- 28 Apr 2020
What happened exactly on that day and why it is memorable in tennis history
On April 28, 1968, in a final split over two days, Ken Rosewall beat fellow Australian Rod Laver in four sets (3-6 6-2 6-0 6-3) to win the first tournament of the Open Era in Bournemouth, United Kingdom. The 1968 British Hard Court Championship, offering 2 400 £ prize-money for the champion, had been played under high scrutiny. After years of controversy about their status, it was the first time that amateurs could compete against professionals. Claiming the title on that day against his long-time rival, Ken Rosewall did more than winning a tennis tournament : he set the standards for a new era of tennis.
The guys involved
Ken Rosewall, born in 1934, was one of the best amateur players in the 50’s, claiming four Grand Slam titles and winning the Davis Cup three times under the Australian flag.
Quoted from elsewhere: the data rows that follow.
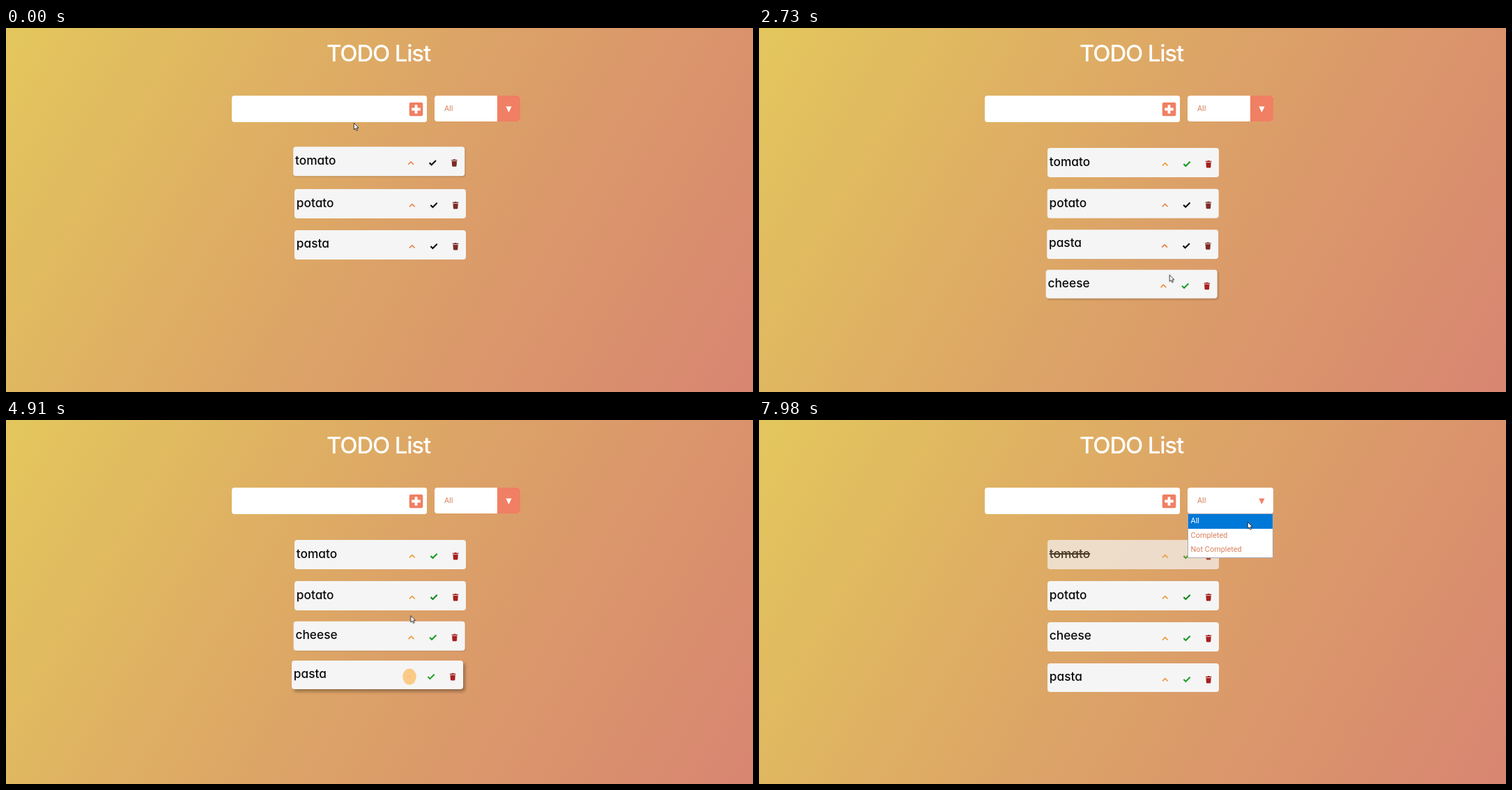
Write an HTML page that moves like this. It is 1072x522 px and loops after 8 s.

```html
<!DOCTYPE html>
<html lang="en">
<head>
<meta charset="utf-8">
<title>TODO List</title>
<style>
@property --lift { syntax: "<number>"; inherits: false; initial-value: 0; }
@property --glow { syntax: "<number>"; inherits: true; initial-value: 0; }

:root {
  --smooth: 8s linear infinite;
  --cut: 8s step-end infinite;
  --coral: #f07f63;
}
html, body { margin: 0; width: 100%; height: 100%; overflow: hidden; }
body {
  position: relative;
  background: linear-gradient(120deg, #e3c75c, #dca367 50%, #d88571);
  font-family: Inter, "Open Sans", sans-serif;
  font-feature-settings: "cv11";
  font-weight: 500;
}
body * { position: absolute; box-sizing: border-box; white-space: pre; }
svg { overflow: visible; left: 0; top: 0; }

h1 {
  margin: 0; left: 460px; top: 16px;
  font-size: 33px; line-height: 40px; font-weight: 500;
  font-optical-sizing: none; letter-spacing: -1.2px; color: #fff;
}

/* Entry field */
.entry { left: 323.7px; top: 97px; width: 280px; height: 38px; border-radius: 4px; background: #fff; overflow: hidden; }
.typed {
  left: 6px; top: 5px; height: 28px; font-size: 18.5px; line-height: 28px; color: #111;
  border-right: 1px solid transparent; animation: caret var(--cut);
}
.typed::before { content: ""; animation: type var(--cut); }
.add { right: 0; top: 0; width: 31px; height: 38px; background: #fff; color: var(--coral); animation: add var(--smooth); }

/* Filter */
.filter { left: 615px; top: 97.4px; width: 123px; height: 37px; border-radius: 4px; background: #fff; overflow: hidden; }
.filter, .menu { font: 10.9px/20.7px Roboto, sans-serif; color: #d9805c; }
.filter span { left: 14px; top: 8.5px; }
.drop { right: 0; top: 0; width: 33px; height: 37px; background: var(--coral); color: #fff; animation: drop var(--smooth); }
.menu {
  left: 615px; top: 134px; width: 123px; height: 63.6px; background: #fff; border: 1px solid #a9a9b4;
  visibility: hidden; animation: menu var(--cut);
}
.menu span { left: 0; width: 121px; height: 20.7px; padding-left: 3.6px; }
.menu span:nth-child(1) { top: 0; background: #0078d7; color: #fff; }
.menu span:nth-child(2) { top: 20.7px; }
.menu span:nth-child(3) { top: 41.4px; }

/* Items */
.row {
  --up: #e8844a; --ok: #0c0c0c; --bin: #7c2d26;
  left: 413.5px; width: 246px; height: 41.8px; border-radius: 4px; background: #f5f5f5;
  translate: calc(var(--lift) * -5.5px) calc(var(--lift) * -5.5px);
  box-shadow: calc(var(--lift) * 4px) calc(var(--lift) * 5px) calc(var(--lift) * 6px) rgb(0 0 0 / calc(var(--lift) * .42));
}
.row b { left: 3.3px; top: 8.5px; font-size: 17.3px; line-height: 22px; font-weight: 500; color: #0a0a0a; }
.r1 { top: 172px; animation: lift1 var(--smooth), glow1 var(--smooth), done var(--smooth), tone1 var(--cut); }
.r2 { top: 231px; animation: lift2 var(--smooth), tone2 var(--cut); }
.r3 { top: 289.8px; animation: lift3 var(--smooth), tone3 var(--cut); }
.r4 {
  top: 348.5px; --up: #ee9440; --ok: #22a02a; --bin: #a8201f;
  animation: lift4 var(--smooth), glow4 var(--smooth), fade4 var(--smooth);
}
.r1 b { text-decoration: line-through 2px transparent; animation: strike var(--cut); }
.early { animation: early var(--cut); }
.late { visibility: hidden; animation: late var(--cut); }
.halo { fill: #ff9d0a; opacity: var(--glow); }
.up { stroke: color-mix(in srgb, #fff3d8 calc(var(--glow) * 100%), var(--up)); stroke-width: 1.7; }
.ok { stroke: var(--ok); stroke-width: 2.1; }
.up, .ok { fill: none; }
.bin { fill: var(--bin); }

/* Pointer */
.pointer { left: 0; top: 0; animation: move var(--smooth); }
.pointer path { fill: #fff; stroke: #222; stroke-width: .9; stroke-linejoin: round; }
.arrow { animation: arrow var(--cut); }
.hand { visibility: hidden; animation: hand var(--cut); }
.beam { visibility: hidden; animation: beam var(--cut); }

@keyframes caret { 3.2% { border-color: #222; } 19%, 100% { border-color: transparent; } }
@keyframes type {
  0% { content: ""; }
  4.4% { content: "c"; }
  5.5% { content: "ch"; }
  6.6% { content: "che"; }
  8.5% { content: "chee"; }
  9.7% { content: "chees"; }
  10.9% { content: "cheese"; }
  19%, 100% { content: ""; }
}
@keyframes add {
  0%, 15.6% { background: #fff; color: #f07f63; }
  18.4%, 25.6% { background: #f07f63; color: #fff; }
  27.4% { background: #f6b9ad; color: #f7c6bb; }
  30%, 100% { background: #fff; color: #f07f63; }
}
@keyframes drop {
  0%, 89.7% { background: #f07f63; color: #fff; }
  93%, 100% { background: #fff; color: #f07f63; }
}
@keyframes menu { 93.75%, 100% { visibility: visible; } }

@keyframes lift1 {
  0% { --lift: .32; }
  2.5%, 27.5% { --lift: 0; }
  29.4% { --lift: .55; }
  33%, 64.8% { --lift: 0; }
  66.88% { --lift: .62; }
  69%, 79.5% { --lift: 1; }
  81.13% { --lift: .62; }
  84%, 100% { --lift: 0; }
}
@keyframes lift2 {
  0%, 29.7% { --lift: 0; }
  31% { --lift: .44; }
  34.5%, 61.4% { --lift: 0; }
  62.3% { --lift: .2; }
  64.5%, 100% { --lift: 0; }
}
@keyframes lift3 {
  0%, 31.1% { --lift: 0; }
  32.2% { --lift: .36; }
  35.5%, 60.3% { --lift: 0; }
  61.3% { --lift: .25; }
  64%, 100% { --lift: 0; }
}
@keyframes lift4 {
  0%, 32.4% { --lift: 0; }
  36.5%, 53.74% { --lift: 1; }
  53.75% { --lift: 0; }
  56.13% { --lift: .44; }
  58.5%, 60.2% { --lift: 1; }
  64.5%, 100% { --lift: 0; }
}
@keyframes glow1 {
  0%, 64.9% { --glow: 0; }
  66.3% { --glow: 1; }
  66.88% { --glow: .8; }
  70%, 100% { --glow: 0; }
}
@keyframes glow4 {
  0%, 35.5% { --glow: 0; }
  39.5%, 59.6% { --glow: 1; }
  63%, 100% { --glow: 0; }
}
@keyframes done { 0%, 70.6% { opacity: 1; } 75%, 100% { opacity: .7; } }
@keyframes strike { 70.6%, 100% { text-decoration-color: #0a0a0a; } }
@keyframes fade4 {
  0%, 18.99% { opacity: 0; }
  19%, 48.5% { opacity: 1; }
  53.7%, 53.75% { opacity: 0; }
  56.13% { opacity: .47; }
  58.5%, 100% { opacity: 1; }
}
@keyframes early { 53.75%, 100% { visibility: hidden; } }
@keyframes late { 53.75%, 100% { visibility: visible; } }
@keyframes tone1 { 19%, 100% { --up: #f0982e; --ok: #149a1c; --bin: #a4201f; } }
@keyframes tone2 {
  35% { --ok: #0a3210; }
  59%, 100% { --up: #ee9a38; --ok: #128a1c; --bin: #a4201f; }
}
@keyframes tone3 {
  35% { --ok: #04400f; }
  53.75%, 100% { --up: #ee9838; --ok: #1a9a22; --bin: #a8201f; }
}

@keyframes move {
  0%, .6% { translate: 499px 136px; }
  2%, 11.9% { translate: 498px 120px; }
  17%, 24.9% { translate: 589px 128px; }
  27.38% { translate: 602px 188px; }
  29.4% { translate: 600px 222px; }
  32% { translate: 592px 330px; }
  34.7% { translate: 588px 360px; }
  39%, 48.5% { translate: 579.7px 368.5px; }
  50%, 59% { translate: 579px 363.5px; }
  60.5% { translate: 580px 320px; }
  62.4% { translate: 581px 235px; }
  64.5% { translate: 581px 205px; }
  66% { translate: 582px 192px; }
  66.88% { translate: 595px 193px; }
  69%, 79.4% { translate: 609px 190px; }
  81.13% { translate: 648px 225px; }
  84% { translate: 690px 200px; }
  89.2% { translate: 713px 113px; }
  92%, 98% { translate: 713px 117px; }
  99.75%, 100% { translate: 701px 146px; }
}
@keyframes arrow {
  0%, 25.3%, 59.6%, 66.3%, 79.9%, 100% { visibility: visible; }
  1.4%, 35.5%, 65%, 68% { visibility: hidden; }
}
@keyframes hand {
  0%, 25.3%, 59.6%, 66.3%, 79.9%, 100% { visibility: hidden; }
  15.6%, 35.5%, 65%, 68% { visibility: visible; }
}
@keyframes beam { 1.4% { visibility: visible; } 15.6%, 100% { visibility: hidden; } }
</style>
</head>
<body>
<svg width="0" height="0">
  <symbol id="tools" overflow="visible">
    <ellipse class="halo" cx="169" cy="23" rx="9.8" ry="11.5"/>
    <path class="up" d="M164.9 25.5 168.8 21.6 172.7 25.5"/>
    <path class="ok" d="M195.4 23.1 198.4 26.1 204.7 19.8"/>
    <path class="bin" d="M226.8 18.8H229.4L230 18H232.2L232.8 18.8H235.4V20.1H226.8ZM227.4 20.8H234.8L234.3 27.6Q234.2 28.6 233.2 28.6H229Q228 28.6 227.9 27.6Z"/>
  </symbol>
</svg>

<h1>TODO List</h1>

<div class="entry">
  <span class="typed"></span>
  <div class="add">
    <svg width="31" height="38"><path fill="currentColor" fill-rule="evenodd" d="M8 9.7H23Q25.3 9.7 25.3 12V27Q25.3 29.3 23 29.3H8Q5.7 29.3 5.7 27V12Q5.7 9.7 8 9.7ZM13.6 13.2V17.6H9.2V21.4H13.6V25.8H17.4V21.4H21.8V17.6H17.4V13.2Z"/></svg>
  </div>
</div>

<div class="filter">
  <span>All</span>
  <div class="drop"><svg width="33" height="37"><path fill="currentColor" d="M12.4 15.4H20.6L16.5 24Z"/></svg></div>
</div>

<div class="row r1"><b>tomato</b><svg width="246" height="42"><use href="#tools"/></svg></div>
<div class="row r2"><b>potato</b><svg width="246" height="42"><use href="#tools"/></svg></div>
<div class="row r3"><b class="early">pasta</b><b class="late">cheese</b><svg width="246" height="42"><use href="#tools"/></svg></div>
<div class="row r4"><b class="early">cheese</b><b class="late">pasta</b><svg width="246" height="42"><use href="#tools"/></svg></div>

<div class="menu"><span>All</span><span>Completed</span><span>Not Completed</span></div>

<svg class="pointer" width="1" height="1">
  <path class="arrow" d="M.3.3V9.8L2.5 7.8 4 11.2 5.6 10.5 4.1 7.2H7Z"/>
  <path class="hand" d="M-1.1 1Q0-.6 1.1 1V5.3L4.6 6.1Q6.2 6.6 6 8.5L5 13.8H-.7L-3.6 8.8Q-3.9 7-2.4 7.4L-1.1 8.8Z"/>
  <path class="beam" d="M-2-6H2M0-6V6M-2 6H2"/>
</svg>
</body>
</html>
```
At the end of 1956, after he got married, he signed a contract with Jack Kramer to become a touring professional player, which at the time meant that he could no longer attend any Grand Slam tournaments nor participate in the Davis Cup. Rosewall was considered to be one of the best players of his time, winning as many as 15 major pro titles.
Rod “Rocket” Laver, born in 1938, had an even better amateur record, achieving the impressive feat of completing the Grand Slam in 1962, while simultaneously being a part of the four-time Australian Davis Cup winning team between 1959 and 1962. In 1963, he was signed as a touring professional player. Although his rookie year proved to be pretty tough (losing 19 of his 21 first matches), he eventually grew to become the best on the pro tour as well. In 1967, just before the Open era, Laver completed the “Pro Grand Slam”, winning the four main professional tournaments of the season.
The first tournament of the Open Era was held at the West Hants Club, in Bournemouth (Dorset), from 22 April to 27 April 1968. Since 1928, the West Hants hosted the prestigious British Hard Court Championships, the second most important tennis event in the United Kingdom after Wimbledon. The tournament was played on outdoor clay courts, and Rod Laver was not a stranger here, as he had claimed the title before as an amateur in 1962. The 1968 Open drew a record weekly crowd of 20 000, marking double the usual attendance than previous years.
Playing the first tournament of the Open Era was surely something special for its participants. On top of the general excitement, the professional players were under a lot of pressure. It was expected that they would crash the amateurs easily, and they felt like they had something to prove. Let’s quote the players themselves, when they were asked by the ATP, in April 2018, to reflect upon this event fifty years later : Rosewall said “there was some thought that the pros would be better than the amateurs and I felt it did lead to a tense situation during the week”, while Rod Laver recalls that “the pressure was entirely on the pros that first week in Bournemouth, as it was an opportunity for the amateurs to show us how good they were.”
During the week, amateur Mark Cox managed to defeat professional Pancho Gonzales (who was 39 and hadn’t played 5 sets since 1959), and a few other amateurs managed to give the pros trouble. However, none of them could compete with players like Rod Laver, who destroyed Mark Cox in the semi-final, 6-4 6-1 6-0. Actually, Laver and Rosewall both reached the final without dropping a set, Rosewall outplaying pro Andres Gimeno in the other semi-final, 6-2 6-1 6-3.
The final started on Sunday, April 27, with the West Hands Club packed to its full capacity of 3 000 spectators. It started in such gloomy weather that the court was slippery, and after winning one set each (6-3 for Laver, then 6-2 for Rosewall), the game was interrupted while Rosewall was up 3-0 in the third set. The Aussies came back the next day, on April 28, to finish the first final of the Open Era with little drama: Rosewall won easily the two remaining sets to seal his victory 3-6 6-2 6-0 6-3.
A few weeks after the Bournemouth final, Ken Rosewall also won in Roland-Garros the first Major of the Open Era, beating again Rod Laver in four sets (6-3 2-6 6-1 6-2). Laver would take his revenge there in the 1969 final (6-3 6-4 6-3), on his way to his second Grand Slam. “Rocket” would become the only player to have completed the Grand Slam twice, and the only one in the Open Era. He is considered as one of the greatest players of all-time and the Australian Open center court has been named after him in 2001.
At the end of their careers, the two Australian legends had played against each other a recorded total of a hundred and sixty-four times, Rod Laver leading 89-75.
After years of controversy and hypocrisy, professional tennis players could eventually participate in Major events. The public’s enthusiasm for Open tournaments didn’t decrease. During the first years of the Open Era, rivalries raged in between different investors, culminating in 1973 with the existence of four different leagues : the World Championship Tennis, the Grand Prix Circuit, the US Indoor Circuit and the European Spring Circuit. This situation lead the players to create a syndicate to defend their best interest: the Association of Tennis Professionals. Through the years, the circuits progressively merged until, in 1990, the ATP Tour was established as the one and only professional league.